Starting Over, Again
After her father’s death, what happened to little Lorna’s little family?
Had it been me, I would have moved closer to my mother to get all the help and support I needed. But I wasn’t my mother. Not by a long shot.
She moved us to Glenbrook, CT–eight hours from her only real support system. My dad’s twin sister and her family lived there and offered to help us. Mom was so ashamed of being a widow by suicide and wanted to live where few people knew the circumstances of her delicate situation. Being a single mother in the early 1960s raised enough eyebrows. If she was going to be judged, at least it would be mostly by strangers.
Another factor influenced her decision. Tina was ill with a mysterious stomach ailment. She grew thinner by the day, not wanting to eat and suffering when she did. Food was my bosom-buddy, so I just couldn’t imagine at fate worse than that. When Daddy was alive, they took her to the local hospital and one in Montreal. The doctors weren’t sure, but they thought either she was a little kid with a grown-up ulcer or she was faking it. It’s hard to fake skin that resembles Elmer’s glue, so I believed she had a bona fide deadly disease.
From what little money she had from selling the trailer and whatever other money she had, she bought herself a brand new Ford Fairlane 500. Black. We drove away from our old home toward a new home during the summer of 1962. She enrolled us in the same school as our cousins, a Catholic school–St. Francis of the Perpetually Tortured, or something like that.
Mom never discussed the move or asked my opinion about it. Children didn’t have opinions back then; at least none that mattered to adults. All I know is I was living in a trailer in the woods and then, poof! I was living in the bottom half of a house on a city block where you could reach out the window and just about touch the neighbor’s house. We had one small patch of grass in the back, but we weren’t allowed to play on it because we might ruin it.
We lived in an Italian neighborhood, not that I knew it at the time. The ancient Italian couple who lived upstairs owned the house. I could smell spaghetti sauce and meatballs every week. It was agony and ecstasy at the same time because they only shared the smell of their cooking. Except once. Lisa and I tasted what we’d been smelling when Mom was away at the hospital with Tina. She left me to look after Lisa (she was 4 and I was 6), with Signore e la Signora Upstairs listening for any sounds of trouble. Signora Upstairs, who never came downstairs, shouted down an invitation for dinner since Mom was late coming home. I was in charge and I immediately accepted. Never having been up there, I was curious and, of course, I wanted to taste what my nose had smelt for so long. I decided Italians make the best Italian food. Ever.

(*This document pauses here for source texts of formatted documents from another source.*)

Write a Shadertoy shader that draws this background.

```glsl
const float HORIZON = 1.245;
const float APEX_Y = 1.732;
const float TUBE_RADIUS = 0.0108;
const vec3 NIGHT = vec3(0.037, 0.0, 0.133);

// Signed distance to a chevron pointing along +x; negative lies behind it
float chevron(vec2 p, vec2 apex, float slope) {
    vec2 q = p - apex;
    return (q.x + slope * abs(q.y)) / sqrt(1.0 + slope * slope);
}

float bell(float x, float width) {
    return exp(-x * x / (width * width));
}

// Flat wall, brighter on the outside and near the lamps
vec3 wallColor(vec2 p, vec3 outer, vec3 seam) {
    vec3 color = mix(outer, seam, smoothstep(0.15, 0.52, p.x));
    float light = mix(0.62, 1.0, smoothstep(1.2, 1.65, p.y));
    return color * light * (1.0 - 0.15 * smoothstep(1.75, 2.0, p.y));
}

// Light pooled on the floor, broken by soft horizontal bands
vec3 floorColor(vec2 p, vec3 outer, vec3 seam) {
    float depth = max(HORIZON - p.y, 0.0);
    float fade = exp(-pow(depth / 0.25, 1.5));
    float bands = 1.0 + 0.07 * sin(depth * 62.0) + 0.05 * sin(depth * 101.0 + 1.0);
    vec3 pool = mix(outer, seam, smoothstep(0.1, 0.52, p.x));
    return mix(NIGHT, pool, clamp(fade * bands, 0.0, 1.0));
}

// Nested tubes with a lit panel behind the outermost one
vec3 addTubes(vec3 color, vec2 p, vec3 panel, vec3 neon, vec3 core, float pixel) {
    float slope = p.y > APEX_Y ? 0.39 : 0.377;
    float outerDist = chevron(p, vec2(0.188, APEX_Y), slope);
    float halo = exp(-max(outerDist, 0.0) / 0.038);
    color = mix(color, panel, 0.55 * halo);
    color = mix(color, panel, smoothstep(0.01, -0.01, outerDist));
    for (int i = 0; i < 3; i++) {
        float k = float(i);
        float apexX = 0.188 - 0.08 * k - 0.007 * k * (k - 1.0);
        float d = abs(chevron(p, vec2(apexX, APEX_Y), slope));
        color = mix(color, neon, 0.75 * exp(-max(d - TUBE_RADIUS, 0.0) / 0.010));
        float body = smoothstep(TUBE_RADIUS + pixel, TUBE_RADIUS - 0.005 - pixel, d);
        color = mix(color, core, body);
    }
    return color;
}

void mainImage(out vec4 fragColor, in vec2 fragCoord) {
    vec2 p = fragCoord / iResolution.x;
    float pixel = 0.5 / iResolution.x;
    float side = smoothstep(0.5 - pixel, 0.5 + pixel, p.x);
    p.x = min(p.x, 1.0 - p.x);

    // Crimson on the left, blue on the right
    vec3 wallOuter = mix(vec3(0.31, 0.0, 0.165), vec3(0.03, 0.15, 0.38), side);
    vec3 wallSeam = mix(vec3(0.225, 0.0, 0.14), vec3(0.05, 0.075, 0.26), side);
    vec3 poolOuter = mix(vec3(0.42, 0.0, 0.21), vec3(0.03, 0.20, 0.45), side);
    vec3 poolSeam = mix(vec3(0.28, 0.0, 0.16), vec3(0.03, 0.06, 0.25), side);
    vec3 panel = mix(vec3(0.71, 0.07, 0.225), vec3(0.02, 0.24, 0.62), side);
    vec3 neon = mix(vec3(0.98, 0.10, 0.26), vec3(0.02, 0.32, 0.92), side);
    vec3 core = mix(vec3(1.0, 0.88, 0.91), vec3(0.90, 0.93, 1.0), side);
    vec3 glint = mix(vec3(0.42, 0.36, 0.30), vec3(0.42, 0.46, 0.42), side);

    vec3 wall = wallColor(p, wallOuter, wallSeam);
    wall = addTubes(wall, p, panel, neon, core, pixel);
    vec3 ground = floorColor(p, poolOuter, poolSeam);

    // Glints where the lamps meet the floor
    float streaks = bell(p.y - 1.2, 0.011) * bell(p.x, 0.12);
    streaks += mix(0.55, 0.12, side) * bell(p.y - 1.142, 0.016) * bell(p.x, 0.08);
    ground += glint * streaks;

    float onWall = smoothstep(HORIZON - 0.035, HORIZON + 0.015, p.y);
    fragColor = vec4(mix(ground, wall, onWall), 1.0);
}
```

Mom left Lisa and me alone a lot. The trip to the hospital treating Tina was about an hour away. My aunt’s promise of help petered out not long after we arrived. Her husband, also Italian, seemed a bit too interested in his widowed and beautiful sister-in-law. My aunt was jealous and told my mom that we girls were a bad influence on her boys. So Mom had to trust her two young daughters to stay out of trouble while she was away with oldest and sickest daughter. I tried to be good and responsible while on duty, but common sense wasn’t my forte. Knowing this, she made up some pretty strict rules for when she was away:
- Be quiet.
- Never use the phone unless it was the prearranged time when she would call to check on us.
- Stay on the property.
- Don’t let anyone, even friends, inside the apartment.
- Only eat the food Mom prepared for us.
- If we were in desperate trouble, go to Signore e la Signora Upstairs. But it had to be desperate: lonely didn’t count. Blood did.
Lisa and I became inseparable. I was her idol, which went a long way toward satisfying my Middle-Child need for attention. Everything I did, she did; everything I liked she liked. It drove everyone nuts but us. But we had lots of time to bond, just the two of us. We would sit on the stoop outside of our apartment in the late afternoon just waiting to see Mom’s car drive up the street, having been alone most of the day.
“I bet the 10th car will be her,” I said to Lisa.
“Okay, but you count better. You do it.”
It was never the tenth car, so I’d say, “I bet it’s the 5th black car. You keep track of the colors.”
“Sure! We’re a great team, Lorn!”
When we’d get sick of that game, I would engage Lisa in some weighty philosophical discussion such as the pros and cons of the red-skinned hot dogs versus the brown-skinned ones. This was an important topic to 7 and 5 years olds.
All these mental gyrations were an attempt not to think about the unthinkable, which I managed to think about anyway: what if Mommy never comes home? I only knew how to take pre-packaged lunches from the refrigerator and serve them. Could I fend for Lisa and me on my own? Who would I call if I wasn’t supposed to use the phone?
By the time I’d worked myself into worrying that Lisa and I would have to hop a railroad car hoping it would lead us to Mémé and Pépé, Mom’s car would invariably appear. All was right with the world.
Or so I thought…